## The task
From the data below, return all lines holding the string "dial".

··· Dataset content

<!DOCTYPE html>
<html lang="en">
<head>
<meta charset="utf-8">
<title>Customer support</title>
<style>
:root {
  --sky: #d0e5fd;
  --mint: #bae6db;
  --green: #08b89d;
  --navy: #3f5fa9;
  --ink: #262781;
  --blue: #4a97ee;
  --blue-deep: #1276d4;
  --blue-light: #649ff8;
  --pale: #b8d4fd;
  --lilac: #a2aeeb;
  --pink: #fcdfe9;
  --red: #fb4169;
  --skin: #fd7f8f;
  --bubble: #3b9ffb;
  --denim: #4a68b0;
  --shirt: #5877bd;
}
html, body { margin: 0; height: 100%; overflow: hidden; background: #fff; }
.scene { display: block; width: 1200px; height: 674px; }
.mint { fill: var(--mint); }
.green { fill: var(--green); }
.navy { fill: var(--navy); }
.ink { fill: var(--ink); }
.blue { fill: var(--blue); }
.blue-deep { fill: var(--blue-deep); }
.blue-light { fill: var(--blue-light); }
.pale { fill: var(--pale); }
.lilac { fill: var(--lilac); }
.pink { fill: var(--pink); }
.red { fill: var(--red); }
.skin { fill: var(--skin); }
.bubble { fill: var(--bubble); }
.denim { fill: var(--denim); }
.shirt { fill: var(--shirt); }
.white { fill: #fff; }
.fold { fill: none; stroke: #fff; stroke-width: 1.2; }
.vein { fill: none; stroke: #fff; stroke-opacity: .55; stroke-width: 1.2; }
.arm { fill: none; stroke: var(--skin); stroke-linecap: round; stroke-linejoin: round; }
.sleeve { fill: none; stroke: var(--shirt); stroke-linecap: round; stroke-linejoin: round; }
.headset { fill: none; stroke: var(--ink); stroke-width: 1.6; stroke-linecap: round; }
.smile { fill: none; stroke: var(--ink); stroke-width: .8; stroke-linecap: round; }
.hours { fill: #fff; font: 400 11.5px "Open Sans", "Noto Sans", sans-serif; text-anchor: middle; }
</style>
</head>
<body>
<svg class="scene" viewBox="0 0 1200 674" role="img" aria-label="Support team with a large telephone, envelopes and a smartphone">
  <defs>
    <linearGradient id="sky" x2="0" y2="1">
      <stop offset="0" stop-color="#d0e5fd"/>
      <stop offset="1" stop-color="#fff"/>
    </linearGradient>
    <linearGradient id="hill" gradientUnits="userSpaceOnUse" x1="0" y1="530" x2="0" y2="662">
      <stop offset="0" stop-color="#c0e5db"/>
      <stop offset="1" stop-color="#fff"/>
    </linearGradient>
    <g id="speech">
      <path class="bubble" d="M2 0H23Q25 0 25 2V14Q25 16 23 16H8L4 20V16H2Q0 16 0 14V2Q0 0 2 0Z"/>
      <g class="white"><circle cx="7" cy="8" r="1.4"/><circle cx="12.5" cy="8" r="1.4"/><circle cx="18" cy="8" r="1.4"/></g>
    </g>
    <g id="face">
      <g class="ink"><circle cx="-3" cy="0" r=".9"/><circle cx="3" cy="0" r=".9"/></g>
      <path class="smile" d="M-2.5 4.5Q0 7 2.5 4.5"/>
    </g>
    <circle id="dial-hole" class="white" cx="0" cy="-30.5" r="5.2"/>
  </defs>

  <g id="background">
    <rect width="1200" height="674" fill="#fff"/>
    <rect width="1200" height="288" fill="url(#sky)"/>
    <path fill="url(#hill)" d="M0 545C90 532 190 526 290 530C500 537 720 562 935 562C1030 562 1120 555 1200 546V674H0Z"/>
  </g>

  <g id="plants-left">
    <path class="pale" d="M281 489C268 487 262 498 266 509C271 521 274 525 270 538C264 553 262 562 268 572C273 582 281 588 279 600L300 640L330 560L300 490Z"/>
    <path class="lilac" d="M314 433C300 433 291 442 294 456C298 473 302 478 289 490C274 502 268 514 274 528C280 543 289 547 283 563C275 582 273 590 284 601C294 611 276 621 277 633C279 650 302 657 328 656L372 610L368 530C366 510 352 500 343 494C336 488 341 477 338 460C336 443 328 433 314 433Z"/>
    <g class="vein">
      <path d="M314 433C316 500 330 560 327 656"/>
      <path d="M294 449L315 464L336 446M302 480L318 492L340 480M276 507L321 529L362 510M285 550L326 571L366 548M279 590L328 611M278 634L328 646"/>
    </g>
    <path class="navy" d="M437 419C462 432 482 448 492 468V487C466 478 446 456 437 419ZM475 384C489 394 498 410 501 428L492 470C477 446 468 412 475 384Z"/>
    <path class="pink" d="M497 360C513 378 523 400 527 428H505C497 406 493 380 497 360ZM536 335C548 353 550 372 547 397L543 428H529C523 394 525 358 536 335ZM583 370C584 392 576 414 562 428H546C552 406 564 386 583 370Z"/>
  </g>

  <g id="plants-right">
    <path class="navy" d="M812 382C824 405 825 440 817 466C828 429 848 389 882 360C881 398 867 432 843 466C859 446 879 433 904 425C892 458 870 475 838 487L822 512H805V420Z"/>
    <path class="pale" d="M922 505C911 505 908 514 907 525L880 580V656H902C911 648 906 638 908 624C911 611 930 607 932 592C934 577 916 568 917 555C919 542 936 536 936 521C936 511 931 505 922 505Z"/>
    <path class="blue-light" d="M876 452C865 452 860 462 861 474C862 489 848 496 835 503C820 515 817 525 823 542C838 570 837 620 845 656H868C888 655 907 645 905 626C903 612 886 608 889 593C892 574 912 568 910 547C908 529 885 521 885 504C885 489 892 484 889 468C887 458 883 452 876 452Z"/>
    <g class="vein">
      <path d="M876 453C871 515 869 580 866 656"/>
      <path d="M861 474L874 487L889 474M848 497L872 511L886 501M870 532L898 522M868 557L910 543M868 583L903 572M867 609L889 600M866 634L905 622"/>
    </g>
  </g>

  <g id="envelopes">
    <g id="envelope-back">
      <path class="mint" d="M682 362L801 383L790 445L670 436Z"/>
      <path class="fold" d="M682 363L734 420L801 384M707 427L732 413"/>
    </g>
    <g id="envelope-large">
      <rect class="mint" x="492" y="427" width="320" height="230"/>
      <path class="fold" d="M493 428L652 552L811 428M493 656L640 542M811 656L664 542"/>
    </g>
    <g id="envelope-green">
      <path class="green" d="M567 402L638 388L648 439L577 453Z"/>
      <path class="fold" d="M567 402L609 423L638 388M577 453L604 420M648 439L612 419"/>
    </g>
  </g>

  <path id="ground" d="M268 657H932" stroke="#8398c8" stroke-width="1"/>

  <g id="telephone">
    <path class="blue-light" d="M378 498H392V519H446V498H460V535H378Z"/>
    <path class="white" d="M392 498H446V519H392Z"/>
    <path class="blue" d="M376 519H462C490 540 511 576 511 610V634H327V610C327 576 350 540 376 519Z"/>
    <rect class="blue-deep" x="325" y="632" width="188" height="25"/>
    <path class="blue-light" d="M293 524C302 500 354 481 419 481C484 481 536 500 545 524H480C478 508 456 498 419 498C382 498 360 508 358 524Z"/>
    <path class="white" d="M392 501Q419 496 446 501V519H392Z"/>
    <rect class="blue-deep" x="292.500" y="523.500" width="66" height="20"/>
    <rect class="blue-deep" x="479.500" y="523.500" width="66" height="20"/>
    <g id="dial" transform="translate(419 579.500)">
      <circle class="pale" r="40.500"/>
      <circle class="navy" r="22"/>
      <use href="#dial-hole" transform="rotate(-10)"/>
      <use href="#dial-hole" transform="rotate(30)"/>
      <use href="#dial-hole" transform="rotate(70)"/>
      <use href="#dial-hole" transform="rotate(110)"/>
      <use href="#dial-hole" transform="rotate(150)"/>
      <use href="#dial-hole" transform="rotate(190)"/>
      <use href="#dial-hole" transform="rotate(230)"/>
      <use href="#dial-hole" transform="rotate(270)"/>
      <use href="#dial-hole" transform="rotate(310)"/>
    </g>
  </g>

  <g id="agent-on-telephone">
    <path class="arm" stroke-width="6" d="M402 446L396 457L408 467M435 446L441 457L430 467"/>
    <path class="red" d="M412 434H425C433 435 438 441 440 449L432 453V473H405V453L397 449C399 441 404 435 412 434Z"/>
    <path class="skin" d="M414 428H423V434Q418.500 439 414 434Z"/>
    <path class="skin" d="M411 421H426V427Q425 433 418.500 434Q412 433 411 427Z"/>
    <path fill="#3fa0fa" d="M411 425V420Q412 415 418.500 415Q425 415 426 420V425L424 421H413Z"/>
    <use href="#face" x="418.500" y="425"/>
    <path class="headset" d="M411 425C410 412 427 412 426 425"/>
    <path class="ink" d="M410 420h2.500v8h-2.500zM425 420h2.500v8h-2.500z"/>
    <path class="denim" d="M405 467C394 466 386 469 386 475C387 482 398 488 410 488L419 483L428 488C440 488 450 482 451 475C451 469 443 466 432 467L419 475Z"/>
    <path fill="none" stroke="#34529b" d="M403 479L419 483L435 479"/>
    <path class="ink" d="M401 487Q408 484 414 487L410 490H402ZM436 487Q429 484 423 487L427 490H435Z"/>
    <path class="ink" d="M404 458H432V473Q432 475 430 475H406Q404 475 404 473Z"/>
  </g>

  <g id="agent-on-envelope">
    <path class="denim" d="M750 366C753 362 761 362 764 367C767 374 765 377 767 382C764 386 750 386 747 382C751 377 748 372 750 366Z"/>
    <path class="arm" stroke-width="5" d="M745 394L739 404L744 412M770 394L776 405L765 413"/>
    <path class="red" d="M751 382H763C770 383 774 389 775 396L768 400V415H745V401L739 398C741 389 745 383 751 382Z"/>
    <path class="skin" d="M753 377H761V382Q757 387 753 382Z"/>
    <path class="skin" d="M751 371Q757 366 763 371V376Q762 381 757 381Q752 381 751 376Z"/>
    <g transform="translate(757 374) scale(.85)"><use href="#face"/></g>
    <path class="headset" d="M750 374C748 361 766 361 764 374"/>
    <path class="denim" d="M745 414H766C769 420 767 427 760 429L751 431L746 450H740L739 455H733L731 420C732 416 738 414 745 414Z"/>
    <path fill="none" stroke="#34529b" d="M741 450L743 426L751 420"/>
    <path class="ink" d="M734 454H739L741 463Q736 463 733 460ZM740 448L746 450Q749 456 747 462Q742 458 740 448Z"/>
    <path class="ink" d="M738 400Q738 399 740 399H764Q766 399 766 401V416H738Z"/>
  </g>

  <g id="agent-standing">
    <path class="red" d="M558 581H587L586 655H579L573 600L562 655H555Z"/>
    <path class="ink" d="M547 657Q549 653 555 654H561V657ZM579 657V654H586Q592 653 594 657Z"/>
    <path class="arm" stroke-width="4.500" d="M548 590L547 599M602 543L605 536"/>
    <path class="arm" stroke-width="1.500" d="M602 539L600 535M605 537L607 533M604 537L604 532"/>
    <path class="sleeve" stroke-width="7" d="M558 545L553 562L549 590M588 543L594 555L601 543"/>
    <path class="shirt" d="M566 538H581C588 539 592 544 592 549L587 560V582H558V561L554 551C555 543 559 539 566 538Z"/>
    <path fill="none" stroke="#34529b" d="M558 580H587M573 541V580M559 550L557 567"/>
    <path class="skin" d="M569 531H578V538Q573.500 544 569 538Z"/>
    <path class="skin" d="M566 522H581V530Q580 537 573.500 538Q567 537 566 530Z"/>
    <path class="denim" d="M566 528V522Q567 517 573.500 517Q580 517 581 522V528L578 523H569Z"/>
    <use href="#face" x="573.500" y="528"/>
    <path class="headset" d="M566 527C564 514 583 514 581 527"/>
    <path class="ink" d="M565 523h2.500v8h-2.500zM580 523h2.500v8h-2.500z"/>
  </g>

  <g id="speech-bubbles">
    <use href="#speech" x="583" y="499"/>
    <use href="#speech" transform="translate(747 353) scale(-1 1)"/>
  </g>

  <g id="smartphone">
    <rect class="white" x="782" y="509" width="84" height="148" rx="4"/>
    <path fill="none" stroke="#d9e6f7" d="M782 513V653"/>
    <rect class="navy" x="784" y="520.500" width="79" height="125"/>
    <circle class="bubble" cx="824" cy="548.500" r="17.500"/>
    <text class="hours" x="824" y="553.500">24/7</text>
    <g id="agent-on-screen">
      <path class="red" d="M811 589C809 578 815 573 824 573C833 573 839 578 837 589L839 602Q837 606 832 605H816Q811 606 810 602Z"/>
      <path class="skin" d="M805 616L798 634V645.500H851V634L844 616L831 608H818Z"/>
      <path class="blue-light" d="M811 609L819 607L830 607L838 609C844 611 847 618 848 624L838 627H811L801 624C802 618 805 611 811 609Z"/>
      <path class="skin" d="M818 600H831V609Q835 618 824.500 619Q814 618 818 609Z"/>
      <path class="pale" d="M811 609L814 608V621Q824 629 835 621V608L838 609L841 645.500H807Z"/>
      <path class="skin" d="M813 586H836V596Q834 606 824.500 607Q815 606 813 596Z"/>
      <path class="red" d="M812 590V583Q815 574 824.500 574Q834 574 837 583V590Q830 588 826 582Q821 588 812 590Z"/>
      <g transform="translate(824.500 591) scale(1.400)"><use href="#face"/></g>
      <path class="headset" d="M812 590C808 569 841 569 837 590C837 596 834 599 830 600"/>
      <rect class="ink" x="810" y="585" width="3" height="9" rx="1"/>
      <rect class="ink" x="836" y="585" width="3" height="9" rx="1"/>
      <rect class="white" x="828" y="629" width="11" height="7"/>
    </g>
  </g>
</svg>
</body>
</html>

······

## The answer
    <circle id="dial-hole" class="white" cx="0" cy="-30.5" r="5.2"/>
    <g id="dial" transform="translate(419 579.500)">
      <use href="#dial-hole" transform="rotate(-10)"/>
      <use href="#dial-hole" transform="rotate(30)"/>
      <use href="#dial-hole" transform="rotate(70)"/>
      <use href="#dial-hole" transform="rotate(110)"/>
      <use href="#dial-hole" transform="rotate(150)"/>
      <use href="#dial-hole" transform="rotate(190)"/>
      <use href="#dial-hole" transform="rotate(230)"/>
      <use href="#dial-hole" transform="rotate(270)"/>
      <use href="#dial-hole" transform="rotate(310)"/>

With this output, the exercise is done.